• NMDA receptor, nuclear localization, splice variant.


The N-methyl-d-aspartate receptor (NMDAR) is a multimeric transmembrane protein composed of at least two subunits. One subunit, NR1, is derived from a single gene and can be subdivided into three regions: the N-terminal extracellular domain, the transmembrane regions, and the C-terminal intracellular domain. The N-terminal domain is responsible for Mg2+ metal ion binding and channel activity, while the transmembrane domains are important for ion channel formation. The intracellular C-terminal domain is involved in regulating receptor activity and subcellular localization. Our recent experiments indicated that the intracellular C-terminal domain, when expressed independently, localizes almost exclusively in the nucleus.

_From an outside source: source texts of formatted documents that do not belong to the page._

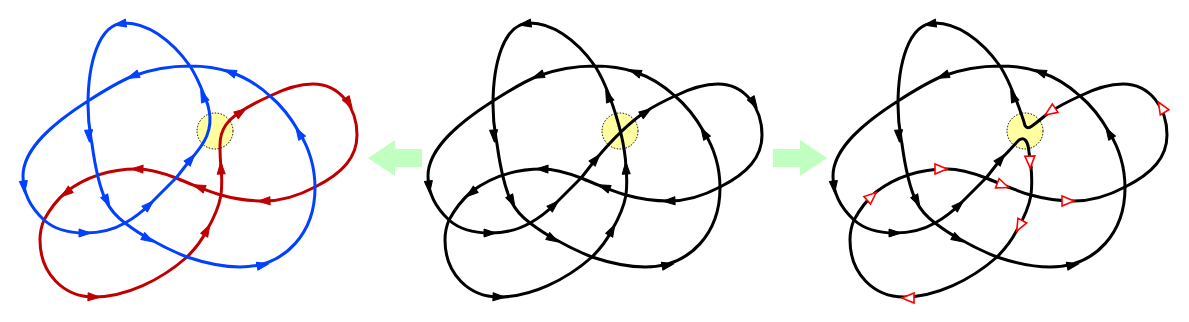
<!DOCTYPE html>
<html lang="en">
<head>
<meta charset="utf-8">
<title>Two ways to smooth a knot crossing</title>
<style>
:root {
  --paper: #ffffff;
  --ink: #000000;
  --first-component: #0040ff;
  --second-component: #c00000;
  --reversed: #ff0000;
  --spot: #ffffa0;
  --step: #c0ffc0;
}
html, body { margin: 0; overflow: hidden; background: var(--paper); }
svg { display: block; width: 1189px; height: 322px; }
.strand { fill: none; stroke: currentColor; stroke-width: 3; stroke-linejoin: round; stroke-linecap: round; }
.arrows { fill: currentColor; stroke: currentColor; stroke-width: 1; stroke-linejoin: round; }
.reversed-arrows { fill: var(--paper); stroke: var(--reversed); stroke-width: 1.6; stroke-linejoin: miter; }
.spot { fill: var(--spot); stroke: var(--ink); stroke-width: 1; stroke-dasharray: 1.5 1.5; }
.step { fill: var(--step); }
.ink { color: var(--ink); }
.first { color: var(--first-component); }
.second { color: var(--second-component); }
</style>
</head>
<body>
<svg viewBox="0 0 1189 322" role="img" aria-label="An oriented knot diagram in the centre, with its marked crossing smoothed in two ways at left and right">
  <defs>
    <circle id="crossing-spot" class="spot" cx="215" cy="131" r="18"/>
    <path id="arrowhead" d="M6 0L-6 -4V4Z"/>
    <path id="open-arrowhead" d="M7 0L-5 -5V5Z"/>

    <path id="long-strand" class="strand" d="M204 95C199 82 195 74 190 66C170 38 146 23 125 23C98 23 88 65 88 105C88 125 90 132 92 144C95 166 99 186 106 201C111 211 117 217 125 223C133 229 140 234 148 238C160 245 174 252 187 257C205 263 222 267 240 267C287 267 315 231 315 188C315 168 309 148 299 132C291 118 282 106 270 96C258 85 245 77 230 72C218 68 204 66 190 66C171 66 152 69 133 76C118 82 102 92 88 101C55 122 23 148 23 176C23 192 30 207 44 220C54 229 69 233 85 233C100 233 113 230 125 223C134 218 142 212 150 204C158 196 167 187 176 178C181 172 186 165 191 159"/>
    <path id="short-strand" class="strand" d="M240 112C249 106 259 101 270 96C284 89 299 84 313 84C340 84 357 108 357 135C357 157 343 173 315 187C300 195 283 201 264 201C248 201 235 199 221 195C213 193 206 190 198 187C191 184 183 181 176 178C163 173 150 169 137 169C111 169 87 176 66 192C58 199 50 209 44 220C41 227 40 233 40 240C40 274 64 297 94 297C126 297 161 280 187 257C195 249 202 240 207 230C214 218 219 206 221 195C222 186 222 177 221 167"/>

    <g id="long-arrows" class="arrows">
      <use href="#arrowhead" transform="translate(203 96) rotate(-112)"/>
      <use href="#arrowhead" transform="translate(120 24) rotate(171)"/>
      <use href="#arrowhead" transform="translate(89 136) rotate(86)"/>
      <use href="#arrowhead" transform="translate(107 201) rotate(62)"/>
      <use href="#arrowhead" transform="translate(148 239) rotate(29)"/>
      <use href="#arrowhead" transform="translate(263 265) rotate(-12)"/>
      <use href="#arrowhead" transform="translate(299 133) rotate(-121)"/>
      <use href="#arrowhead" transform="translate(230 72) rotate(201)"/>
      <use href="#arrowhead" transform="translate(133 76) rotate(159)"/>
      <use href="#arrowhead" transform="translate(24 187) rotate(84)"/>
      <use href="#arrowhead" transform="translate(85 233)"/>
      <use href="#arrowhead" transform="translate(149 205) rotate(-43)"/>
      <use href="#arrowhead" transform="translate(191 159) rotate(-50)"/>
    </g>
    <g id="short-arrows" class="arrows">
      <use href="#arrowhead" transform="translate(241 112) rotate(-34)"/>
      <use href="#arrowhead" transform="translate(349 103) rotate(58)"/>
      <use href="#arrowhead" transform="translate(264 201) rotate(178)"/>
      <use href="#arrowhead" transform="translate(199 187) rotate(202)"/>
      <use href="#arrowhead" transform="translate(137 169) rotate(181)"/>
      <use href="#arrowhead" transform="translate(66 193) rotate(142)"/>
      <use href="#arrowhead" transform="translate(94 297) rotate(2)"/>
      <use href="#arrowhead" transform="translate(207 230) rotate(-62)"/>
      <use href="#arrowhead" transform="translate(221 168) rotate(-92)"/>
    </g>
  </defs>

  <g id="oriented-smoothing">
    <use href="#crossing-spot"/>
    <g class="second">
      <use href="#short-strand"/>
      <path class="strand" d="M221 167C220 158 220 152 220 145C220 129 228 120 240 112"/>
      <use href="#short-arrows"/>
    </g>
    <g class="first">
      <use href="#long-strand"/>
      <path class="strand" d="M191 159C205 143 213 130 209 110C208 104 206 100 204 95"/>
      <use href="#long-arrows"/>
    </g>
  </g>

  <polygon class="step" points="368,158 395,140 395,149 422,149 422,167 395,167 395,176"/>

  <g id="knot" class="ink" transform="translate(405 0)">
    <use href="#crossing-spot"/>
    <use href="#long-strand"/>
    <use href="#short-strand"/>
    <path class="strand" d="M191 159C206 141 221 125 240 112M221 167C220 146 213 119 204 95"/>
    <use href="#long-arrows"/>
    <use href="#short-arrows"/>
  </g>

  <polygon class="step" points="827,158 800,140 800,149 773,149 773,167 800,167 800,176"/>

  <g id="reversing-smoothing" class="ink" transform="translate(810 0)">
    <use href="#crossing-spot"/>
    <use href="#long-strand"/>
    <use href="#short-strand"/>
    <path class="strand" d="M191 159C200 150 204 145 209 140C215 136 218 142 219 152L221 167M204 95C208 104 211 113 214 122C215 128 218 129 222 126C229 121 234 116 240 112"/>
    <use href="#long-arrows"/>
    <g class="reversed-arrows">
      <use href="#open-arrowhead" transform="translate(241 111) rotate(146)"/>
      <use href="#open-arrowhead" transform="translate(352 108) rotate(239)"/>
      <use href="#open-arrowhead" transform="translate(257 201)"/>
      <use href="#open-arrowhead" transform="translate(192 185) rotate(21)"/>
      <use href="#open-arrowhead" transform="translate(130 169)"/>
      <use href="#open-arrowhead" transform="translate(61 197) rotate(-41)"/>
      <use href="#open-arrowhead" transform="translate(99 298) rotate(180)"/>
      <use href="#open-arrowhead" transform="translate(210 225) rotate(118)"/>
      <use href="#open-arrowhead" transform="translate(220 161) rotate(88)"/>
    </g>
  </g>
</svg>
</body>
</html>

An examination of the amino acid sequence reveals the presence of a putative nuclear localization sequence (NLS) in the C1 cassette of the NR1 intracellular C-terminus. Using an expression vector designed to test whether a putative NLS sequence is a valid, functional NLS, we have demonstrated that a bi-partite NLS does in fact exist within the NR1-1 C-terminus. Computer algorithms identified a putative helix–loop–helix motif that spanned the C0C1 cassettes of the C-terminus. These data suggest that the NR1 subunit may represent another member of a family of transmembrane proteins that undergo intramembrane proteolysis, releasing a cytosolic peptide that is actively translocated to the nucleus leading to alterations in gene regulation.